[Document images with source code]
+++
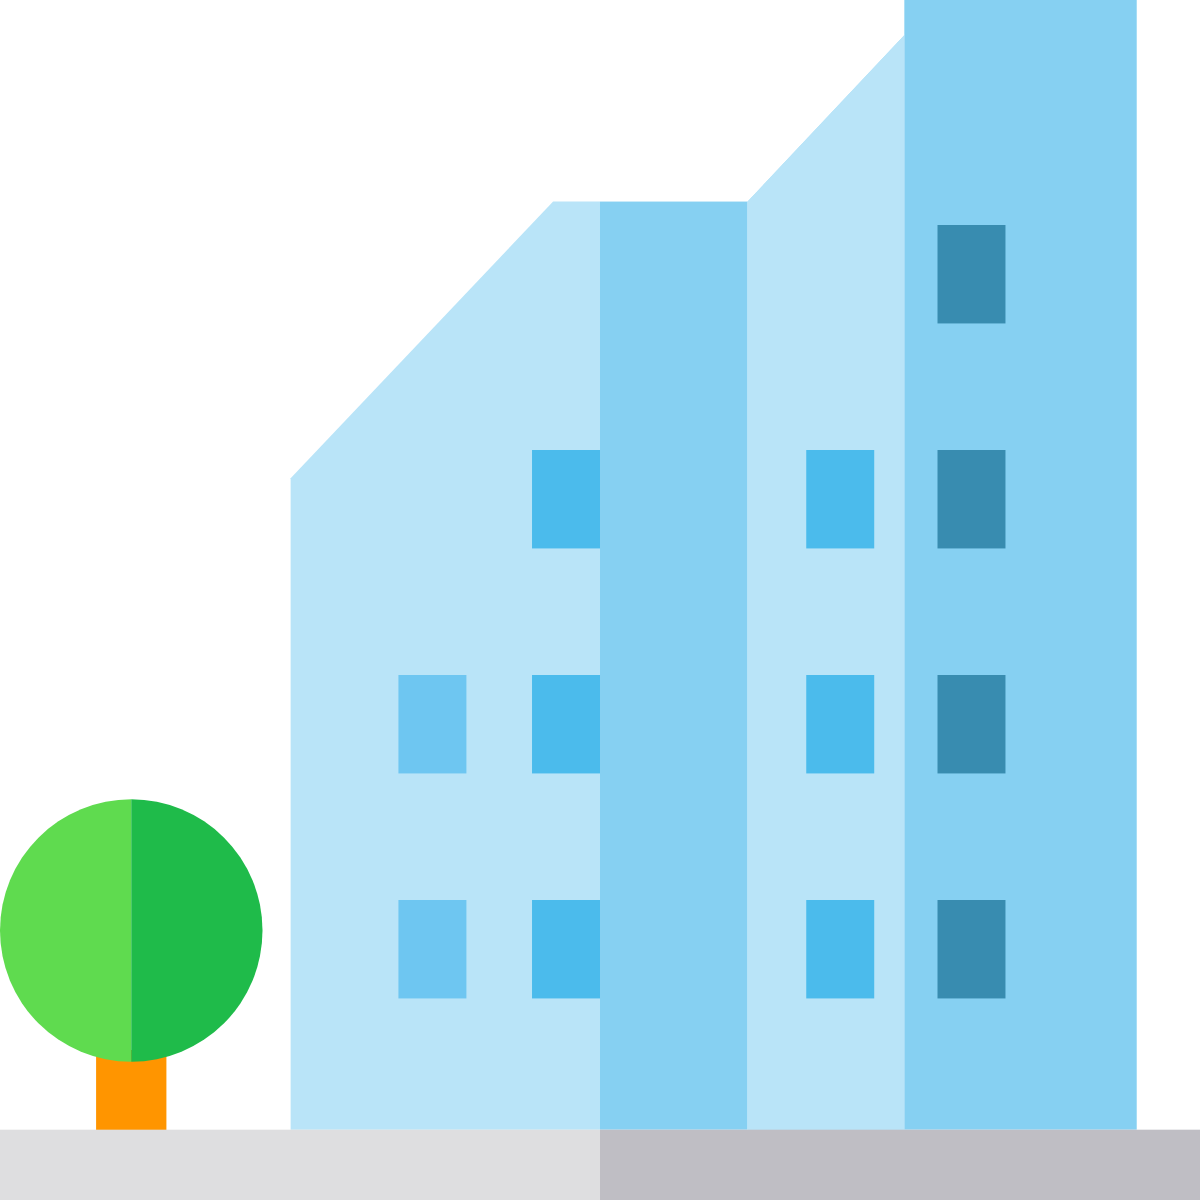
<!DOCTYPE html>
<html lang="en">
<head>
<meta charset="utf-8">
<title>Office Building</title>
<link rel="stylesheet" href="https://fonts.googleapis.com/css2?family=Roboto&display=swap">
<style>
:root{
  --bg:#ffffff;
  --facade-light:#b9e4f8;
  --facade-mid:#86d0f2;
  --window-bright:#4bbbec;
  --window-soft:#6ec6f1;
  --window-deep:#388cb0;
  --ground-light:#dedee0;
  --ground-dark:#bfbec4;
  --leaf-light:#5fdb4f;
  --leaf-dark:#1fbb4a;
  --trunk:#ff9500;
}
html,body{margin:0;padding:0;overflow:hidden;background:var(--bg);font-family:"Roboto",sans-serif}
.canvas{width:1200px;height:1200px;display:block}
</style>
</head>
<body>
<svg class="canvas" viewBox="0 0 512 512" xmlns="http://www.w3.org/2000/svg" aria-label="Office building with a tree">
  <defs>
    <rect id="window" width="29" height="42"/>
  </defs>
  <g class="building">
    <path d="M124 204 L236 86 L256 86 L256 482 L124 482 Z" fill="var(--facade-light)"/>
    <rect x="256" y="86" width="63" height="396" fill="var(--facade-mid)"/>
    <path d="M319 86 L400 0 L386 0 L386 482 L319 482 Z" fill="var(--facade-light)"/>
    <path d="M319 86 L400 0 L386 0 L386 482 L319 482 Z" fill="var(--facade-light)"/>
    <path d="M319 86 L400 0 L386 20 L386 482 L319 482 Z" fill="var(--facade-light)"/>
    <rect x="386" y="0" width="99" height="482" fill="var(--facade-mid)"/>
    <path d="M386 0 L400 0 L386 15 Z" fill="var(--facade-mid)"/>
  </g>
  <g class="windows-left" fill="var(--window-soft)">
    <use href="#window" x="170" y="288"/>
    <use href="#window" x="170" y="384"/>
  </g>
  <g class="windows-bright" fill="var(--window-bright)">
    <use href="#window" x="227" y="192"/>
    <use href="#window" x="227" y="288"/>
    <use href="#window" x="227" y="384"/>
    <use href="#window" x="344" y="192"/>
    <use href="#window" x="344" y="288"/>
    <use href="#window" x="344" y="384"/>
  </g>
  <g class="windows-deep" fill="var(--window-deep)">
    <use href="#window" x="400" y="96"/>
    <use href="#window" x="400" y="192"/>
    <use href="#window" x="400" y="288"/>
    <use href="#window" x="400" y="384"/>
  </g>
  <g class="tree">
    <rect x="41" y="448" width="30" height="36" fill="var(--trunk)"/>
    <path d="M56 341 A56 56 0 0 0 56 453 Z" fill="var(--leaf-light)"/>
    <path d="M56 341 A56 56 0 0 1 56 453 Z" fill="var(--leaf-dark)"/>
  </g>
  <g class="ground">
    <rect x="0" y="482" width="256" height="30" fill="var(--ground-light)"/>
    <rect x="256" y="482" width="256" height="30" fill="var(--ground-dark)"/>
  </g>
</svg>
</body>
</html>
+++
## Assignment
Please retype the records above starting with the line that contains "A56 56 0 0 0" and stopping after the last line, changing nothing.

## Written response
    <path d="M56 341 A56 56 0 0 0 56 453 Z" fill="var(--leaf-light)"/>
    <path d="M56 341 A56 56 0 0 1 56 453 Z" fill="var(--leaf-dark)"/>
  </g>
  <g class="ground">
    <rect x="0" y="482" width="256" height="30" fill="var(--ground-light)"/>
    <rect x="256" y="482" width="256" height="30" fill="var(--ground-dark)"/>
  </g>
</svg>
</body>
</html>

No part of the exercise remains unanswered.